[Collected data]
=== Begin Enclosure ===
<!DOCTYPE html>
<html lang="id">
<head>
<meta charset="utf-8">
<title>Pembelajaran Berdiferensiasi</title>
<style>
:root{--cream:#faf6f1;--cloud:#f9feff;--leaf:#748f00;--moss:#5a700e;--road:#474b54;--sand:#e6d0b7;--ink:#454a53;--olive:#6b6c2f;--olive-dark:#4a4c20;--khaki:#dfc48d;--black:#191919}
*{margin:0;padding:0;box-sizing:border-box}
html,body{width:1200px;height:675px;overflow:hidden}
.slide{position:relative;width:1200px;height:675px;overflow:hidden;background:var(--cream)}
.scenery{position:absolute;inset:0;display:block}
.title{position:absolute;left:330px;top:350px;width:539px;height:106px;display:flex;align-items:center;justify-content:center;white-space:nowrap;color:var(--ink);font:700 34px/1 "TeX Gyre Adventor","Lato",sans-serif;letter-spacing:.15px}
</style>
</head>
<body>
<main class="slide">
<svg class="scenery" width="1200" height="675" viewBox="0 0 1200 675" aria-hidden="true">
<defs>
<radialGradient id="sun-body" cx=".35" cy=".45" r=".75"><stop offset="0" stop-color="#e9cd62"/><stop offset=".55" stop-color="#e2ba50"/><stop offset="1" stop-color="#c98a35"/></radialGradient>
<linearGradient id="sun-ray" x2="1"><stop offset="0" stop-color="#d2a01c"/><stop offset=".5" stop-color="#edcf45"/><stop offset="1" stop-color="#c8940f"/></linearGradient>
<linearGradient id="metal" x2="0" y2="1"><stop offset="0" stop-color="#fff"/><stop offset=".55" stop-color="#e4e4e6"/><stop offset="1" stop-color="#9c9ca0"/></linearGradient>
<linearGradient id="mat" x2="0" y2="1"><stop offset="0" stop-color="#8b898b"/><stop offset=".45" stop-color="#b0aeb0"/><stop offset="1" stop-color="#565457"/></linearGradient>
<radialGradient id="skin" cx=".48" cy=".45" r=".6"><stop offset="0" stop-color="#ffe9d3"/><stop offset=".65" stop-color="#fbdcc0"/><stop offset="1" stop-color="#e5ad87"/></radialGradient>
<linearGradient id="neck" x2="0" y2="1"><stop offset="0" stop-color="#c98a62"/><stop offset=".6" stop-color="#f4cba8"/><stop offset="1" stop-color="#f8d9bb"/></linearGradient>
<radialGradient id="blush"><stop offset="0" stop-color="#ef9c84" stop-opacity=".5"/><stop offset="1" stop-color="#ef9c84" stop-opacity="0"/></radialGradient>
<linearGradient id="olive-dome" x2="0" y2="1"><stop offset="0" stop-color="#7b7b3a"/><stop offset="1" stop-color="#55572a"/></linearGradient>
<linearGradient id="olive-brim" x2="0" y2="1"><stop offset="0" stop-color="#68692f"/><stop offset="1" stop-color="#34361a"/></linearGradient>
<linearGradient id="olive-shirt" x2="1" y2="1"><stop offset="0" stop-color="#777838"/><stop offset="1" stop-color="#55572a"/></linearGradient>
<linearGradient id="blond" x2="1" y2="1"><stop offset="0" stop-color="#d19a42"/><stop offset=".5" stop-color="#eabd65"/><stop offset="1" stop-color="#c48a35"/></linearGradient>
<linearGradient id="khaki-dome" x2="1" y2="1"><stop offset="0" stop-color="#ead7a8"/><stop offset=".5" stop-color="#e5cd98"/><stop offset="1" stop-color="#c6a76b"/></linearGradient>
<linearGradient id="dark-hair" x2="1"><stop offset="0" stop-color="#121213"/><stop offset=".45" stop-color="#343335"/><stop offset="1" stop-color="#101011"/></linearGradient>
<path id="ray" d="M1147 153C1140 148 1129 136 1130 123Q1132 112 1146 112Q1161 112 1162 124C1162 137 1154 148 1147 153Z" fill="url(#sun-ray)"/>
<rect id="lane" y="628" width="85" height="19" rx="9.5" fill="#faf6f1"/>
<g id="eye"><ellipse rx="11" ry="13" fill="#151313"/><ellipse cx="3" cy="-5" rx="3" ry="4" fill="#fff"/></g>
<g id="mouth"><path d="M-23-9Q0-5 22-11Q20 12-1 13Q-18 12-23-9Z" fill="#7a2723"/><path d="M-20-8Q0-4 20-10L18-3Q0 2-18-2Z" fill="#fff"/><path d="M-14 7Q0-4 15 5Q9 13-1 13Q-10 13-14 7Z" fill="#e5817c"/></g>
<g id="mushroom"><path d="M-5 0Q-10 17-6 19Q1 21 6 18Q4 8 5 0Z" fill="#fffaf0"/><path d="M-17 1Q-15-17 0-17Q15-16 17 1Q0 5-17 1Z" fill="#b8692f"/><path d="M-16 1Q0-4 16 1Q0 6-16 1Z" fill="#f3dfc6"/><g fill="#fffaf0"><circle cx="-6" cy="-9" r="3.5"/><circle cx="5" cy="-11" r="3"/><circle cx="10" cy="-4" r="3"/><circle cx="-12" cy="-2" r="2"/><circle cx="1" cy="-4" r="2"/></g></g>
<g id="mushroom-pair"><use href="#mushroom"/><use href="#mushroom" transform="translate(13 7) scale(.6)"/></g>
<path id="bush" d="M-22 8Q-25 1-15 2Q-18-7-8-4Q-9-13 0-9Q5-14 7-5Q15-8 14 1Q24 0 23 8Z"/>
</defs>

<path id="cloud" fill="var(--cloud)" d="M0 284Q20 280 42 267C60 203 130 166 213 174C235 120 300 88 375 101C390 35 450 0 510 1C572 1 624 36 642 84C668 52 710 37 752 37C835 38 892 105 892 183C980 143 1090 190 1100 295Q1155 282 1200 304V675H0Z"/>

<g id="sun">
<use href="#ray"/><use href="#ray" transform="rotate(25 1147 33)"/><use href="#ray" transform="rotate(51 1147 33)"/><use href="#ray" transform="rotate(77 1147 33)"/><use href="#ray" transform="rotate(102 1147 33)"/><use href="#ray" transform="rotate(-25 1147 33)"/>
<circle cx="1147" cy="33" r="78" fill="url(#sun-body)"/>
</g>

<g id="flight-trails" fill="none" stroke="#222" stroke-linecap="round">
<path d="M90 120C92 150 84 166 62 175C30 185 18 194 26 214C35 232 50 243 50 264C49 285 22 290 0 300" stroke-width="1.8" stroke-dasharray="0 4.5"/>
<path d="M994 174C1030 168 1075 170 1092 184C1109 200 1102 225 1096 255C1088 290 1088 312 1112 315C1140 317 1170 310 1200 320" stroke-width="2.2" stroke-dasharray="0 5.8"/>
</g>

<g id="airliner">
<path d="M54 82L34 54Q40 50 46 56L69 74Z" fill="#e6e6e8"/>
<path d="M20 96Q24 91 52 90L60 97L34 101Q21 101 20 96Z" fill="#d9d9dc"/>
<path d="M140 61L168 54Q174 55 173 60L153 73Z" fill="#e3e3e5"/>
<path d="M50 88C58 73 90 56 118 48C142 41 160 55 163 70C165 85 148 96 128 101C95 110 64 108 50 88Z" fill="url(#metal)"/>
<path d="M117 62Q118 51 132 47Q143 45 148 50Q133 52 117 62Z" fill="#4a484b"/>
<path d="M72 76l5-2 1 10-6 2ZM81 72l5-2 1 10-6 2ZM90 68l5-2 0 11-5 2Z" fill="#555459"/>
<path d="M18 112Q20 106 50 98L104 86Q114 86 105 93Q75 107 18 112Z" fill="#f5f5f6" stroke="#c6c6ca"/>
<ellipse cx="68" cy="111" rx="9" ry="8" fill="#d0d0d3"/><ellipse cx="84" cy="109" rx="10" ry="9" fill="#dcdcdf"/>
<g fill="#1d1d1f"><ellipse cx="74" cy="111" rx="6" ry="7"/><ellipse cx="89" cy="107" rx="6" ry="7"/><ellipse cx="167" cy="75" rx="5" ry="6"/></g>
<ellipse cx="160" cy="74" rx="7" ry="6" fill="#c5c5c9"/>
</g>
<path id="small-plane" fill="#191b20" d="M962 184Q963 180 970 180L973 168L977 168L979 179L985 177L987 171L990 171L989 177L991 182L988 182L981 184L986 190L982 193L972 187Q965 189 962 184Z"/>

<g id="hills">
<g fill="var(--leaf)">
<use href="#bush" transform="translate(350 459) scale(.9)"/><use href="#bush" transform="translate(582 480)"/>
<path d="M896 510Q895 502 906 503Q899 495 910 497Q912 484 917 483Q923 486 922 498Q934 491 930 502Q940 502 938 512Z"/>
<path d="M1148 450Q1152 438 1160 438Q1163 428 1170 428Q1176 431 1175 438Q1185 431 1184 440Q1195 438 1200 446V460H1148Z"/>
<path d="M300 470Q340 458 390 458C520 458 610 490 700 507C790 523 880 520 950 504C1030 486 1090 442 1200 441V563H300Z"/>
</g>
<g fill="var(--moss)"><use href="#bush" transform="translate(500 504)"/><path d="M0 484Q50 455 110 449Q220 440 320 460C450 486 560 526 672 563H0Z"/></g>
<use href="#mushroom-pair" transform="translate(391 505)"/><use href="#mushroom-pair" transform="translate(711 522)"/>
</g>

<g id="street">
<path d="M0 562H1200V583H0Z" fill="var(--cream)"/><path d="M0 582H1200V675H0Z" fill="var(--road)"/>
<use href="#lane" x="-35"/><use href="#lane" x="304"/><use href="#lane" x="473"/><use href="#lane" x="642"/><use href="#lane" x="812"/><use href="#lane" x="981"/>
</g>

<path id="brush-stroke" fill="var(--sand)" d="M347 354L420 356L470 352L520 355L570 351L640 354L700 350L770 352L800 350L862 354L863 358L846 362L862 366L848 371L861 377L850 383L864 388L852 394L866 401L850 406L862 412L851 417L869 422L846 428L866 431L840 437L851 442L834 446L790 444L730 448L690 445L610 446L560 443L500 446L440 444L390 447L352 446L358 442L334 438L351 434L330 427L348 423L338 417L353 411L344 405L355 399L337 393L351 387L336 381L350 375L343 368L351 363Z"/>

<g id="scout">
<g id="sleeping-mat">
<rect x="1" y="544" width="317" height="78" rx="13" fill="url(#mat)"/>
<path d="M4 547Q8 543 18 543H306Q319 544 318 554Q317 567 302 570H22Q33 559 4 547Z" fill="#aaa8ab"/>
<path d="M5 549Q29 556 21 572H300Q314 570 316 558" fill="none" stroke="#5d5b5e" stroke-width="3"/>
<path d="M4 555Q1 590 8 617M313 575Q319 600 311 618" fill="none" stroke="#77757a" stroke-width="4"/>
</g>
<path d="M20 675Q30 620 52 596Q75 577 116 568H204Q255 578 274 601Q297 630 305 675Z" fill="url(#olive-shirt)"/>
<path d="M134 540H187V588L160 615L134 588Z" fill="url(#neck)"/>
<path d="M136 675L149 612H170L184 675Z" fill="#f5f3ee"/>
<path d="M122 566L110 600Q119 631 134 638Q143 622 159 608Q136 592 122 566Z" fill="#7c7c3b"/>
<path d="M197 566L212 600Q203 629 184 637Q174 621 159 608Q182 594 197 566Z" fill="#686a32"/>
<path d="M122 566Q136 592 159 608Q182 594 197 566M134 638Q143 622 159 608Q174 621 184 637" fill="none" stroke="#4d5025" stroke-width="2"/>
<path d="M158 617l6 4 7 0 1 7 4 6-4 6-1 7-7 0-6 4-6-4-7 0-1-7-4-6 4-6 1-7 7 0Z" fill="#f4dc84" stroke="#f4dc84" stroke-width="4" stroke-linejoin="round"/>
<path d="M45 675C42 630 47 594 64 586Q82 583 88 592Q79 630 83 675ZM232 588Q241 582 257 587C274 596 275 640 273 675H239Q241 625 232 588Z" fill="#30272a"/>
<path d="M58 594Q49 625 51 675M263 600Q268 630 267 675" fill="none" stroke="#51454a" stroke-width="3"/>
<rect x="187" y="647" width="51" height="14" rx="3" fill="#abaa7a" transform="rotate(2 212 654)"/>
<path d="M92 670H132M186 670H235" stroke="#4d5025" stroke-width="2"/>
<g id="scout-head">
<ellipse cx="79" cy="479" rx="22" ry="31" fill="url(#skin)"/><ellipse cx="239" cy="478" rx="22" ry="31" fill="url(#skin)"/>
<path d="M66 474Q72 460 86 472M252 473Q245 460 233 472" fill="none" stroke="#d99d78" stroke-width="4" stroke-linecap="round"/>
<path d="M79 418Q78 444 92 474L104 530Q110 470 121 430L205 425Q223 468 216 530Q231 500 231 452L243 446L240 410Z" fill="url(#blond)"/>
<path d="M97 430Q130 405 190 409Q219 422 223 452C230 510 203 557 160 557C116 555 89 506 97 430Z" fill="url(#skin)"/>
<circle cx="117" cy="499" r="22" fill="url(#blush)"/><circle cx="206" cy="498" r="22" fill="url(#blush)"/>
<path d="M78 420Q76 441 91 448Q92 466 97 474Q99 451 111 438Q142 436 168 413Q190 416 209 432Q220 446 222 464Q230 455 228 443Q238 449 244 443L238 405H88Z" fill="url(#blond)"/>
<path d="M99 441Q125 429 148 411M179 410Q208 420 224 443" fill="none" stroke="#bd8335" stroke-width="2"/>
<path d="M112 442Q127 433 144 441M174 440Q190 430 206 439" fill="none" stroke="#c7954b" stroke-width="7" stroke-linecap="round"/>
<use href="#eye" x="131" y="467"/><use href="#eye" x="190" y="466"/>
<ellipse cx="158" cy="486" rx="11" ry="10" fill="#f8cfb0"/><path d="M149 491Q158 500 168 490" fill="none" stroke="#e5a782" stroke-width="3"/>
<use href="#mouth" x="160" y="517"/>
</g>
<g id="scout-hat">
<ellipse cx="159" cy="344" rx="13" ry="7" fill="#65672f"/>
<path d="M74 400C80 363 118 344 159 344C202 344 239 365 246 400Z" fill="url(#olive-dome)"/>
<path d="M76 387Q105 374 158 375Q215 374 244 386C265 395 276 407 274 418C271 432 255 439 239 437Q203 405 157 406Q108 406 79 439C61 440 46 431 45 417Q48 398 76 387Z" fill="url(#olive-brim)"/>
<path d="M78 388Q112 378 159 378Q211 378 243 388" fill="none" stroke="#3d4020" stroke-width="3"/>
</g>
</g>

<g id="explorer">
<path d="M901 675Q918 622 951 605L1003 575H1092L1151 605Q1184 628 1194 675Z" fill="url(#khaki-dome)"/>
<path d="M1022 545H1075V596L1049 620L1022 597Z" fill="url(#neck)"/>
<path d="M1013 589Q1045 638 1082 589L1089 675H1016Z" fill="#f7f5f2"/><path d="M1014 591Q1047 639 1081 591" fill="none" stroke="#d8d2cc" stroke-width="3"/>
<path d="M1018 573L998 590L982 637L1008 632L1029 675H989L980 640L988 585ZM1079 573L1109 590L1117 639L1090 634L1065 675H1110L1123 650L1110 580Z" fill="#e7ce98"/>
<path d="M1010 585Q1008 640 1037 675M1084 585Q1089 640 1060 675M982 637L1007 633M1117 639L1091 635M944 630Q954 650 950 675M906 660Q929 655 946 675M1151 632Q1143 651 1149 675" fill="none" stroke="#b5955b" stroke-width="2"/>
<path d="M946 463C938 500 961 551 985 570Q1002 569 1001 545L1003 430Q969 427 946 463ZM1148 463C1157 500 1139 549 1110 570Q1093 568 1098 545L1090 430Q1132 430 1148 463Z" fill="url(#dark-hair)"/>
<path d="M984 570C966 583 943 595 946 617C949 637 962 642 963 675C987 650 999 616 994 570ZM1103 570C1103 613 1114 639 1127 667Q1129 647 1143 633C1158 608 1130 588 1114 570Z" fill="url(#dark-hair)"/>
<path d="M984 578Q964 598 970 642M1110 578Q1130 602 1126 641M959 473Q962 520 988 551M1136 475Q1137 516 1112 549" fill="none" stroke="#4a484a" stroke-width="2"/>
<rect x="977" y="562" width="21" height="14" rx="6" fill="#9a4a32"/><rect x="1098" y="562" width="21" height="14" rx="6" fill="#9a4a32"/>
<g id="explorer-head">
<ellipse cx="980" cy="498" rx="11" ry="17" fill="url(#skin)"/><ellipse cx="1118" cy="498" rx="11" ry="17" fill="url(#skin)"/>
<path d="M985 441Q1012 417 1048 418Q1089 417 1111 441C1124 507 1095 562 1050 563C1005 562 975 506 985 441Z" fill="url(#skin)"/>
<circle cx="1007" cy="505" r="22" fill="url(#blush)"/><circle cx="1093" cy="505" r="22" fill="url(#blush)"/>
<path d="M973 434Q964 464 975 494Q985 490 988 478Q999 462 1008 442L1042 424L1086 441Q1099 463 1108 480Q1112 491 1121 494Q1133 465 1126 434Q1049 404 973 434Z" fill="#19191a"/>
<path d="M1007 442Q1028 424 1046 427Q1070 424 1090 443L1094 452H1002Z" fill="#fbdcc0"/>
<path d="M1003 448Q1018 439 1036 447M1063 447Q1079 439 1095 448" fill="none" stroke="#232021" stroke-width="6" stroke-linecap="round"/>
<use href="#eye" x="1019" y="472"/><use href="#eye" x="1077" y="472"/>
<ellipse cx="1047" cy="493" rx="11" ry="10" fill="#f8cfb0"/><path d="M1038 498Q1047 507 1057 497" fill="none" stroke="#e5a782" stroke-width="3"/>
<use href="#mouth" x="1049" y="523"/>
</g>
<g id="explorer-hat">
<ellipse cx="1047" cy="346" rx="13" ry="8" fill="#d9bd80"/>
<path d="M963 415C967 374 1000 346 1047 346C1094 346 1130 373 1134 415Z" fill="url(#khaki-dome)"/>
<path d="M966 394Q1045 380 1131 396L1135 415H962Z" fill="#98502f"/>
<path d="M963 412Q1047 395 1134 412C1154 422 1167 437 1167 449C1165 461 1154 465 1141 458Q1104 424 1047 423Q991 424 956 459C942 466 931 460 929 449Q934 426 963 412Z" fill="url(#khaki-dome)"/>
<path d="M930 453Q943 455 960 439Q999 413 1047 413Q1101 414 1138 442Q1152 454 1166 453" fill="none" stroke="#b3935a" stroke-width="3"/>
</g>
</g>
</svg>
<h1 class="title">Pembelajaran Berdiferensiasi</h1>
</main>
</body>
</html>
=== End Enclosure ===
How to complete this task
Gather from the records above every line containing the string "head".

Output for this task
<head>
</head>
<g id="scout-head">
<g id="explorer-head">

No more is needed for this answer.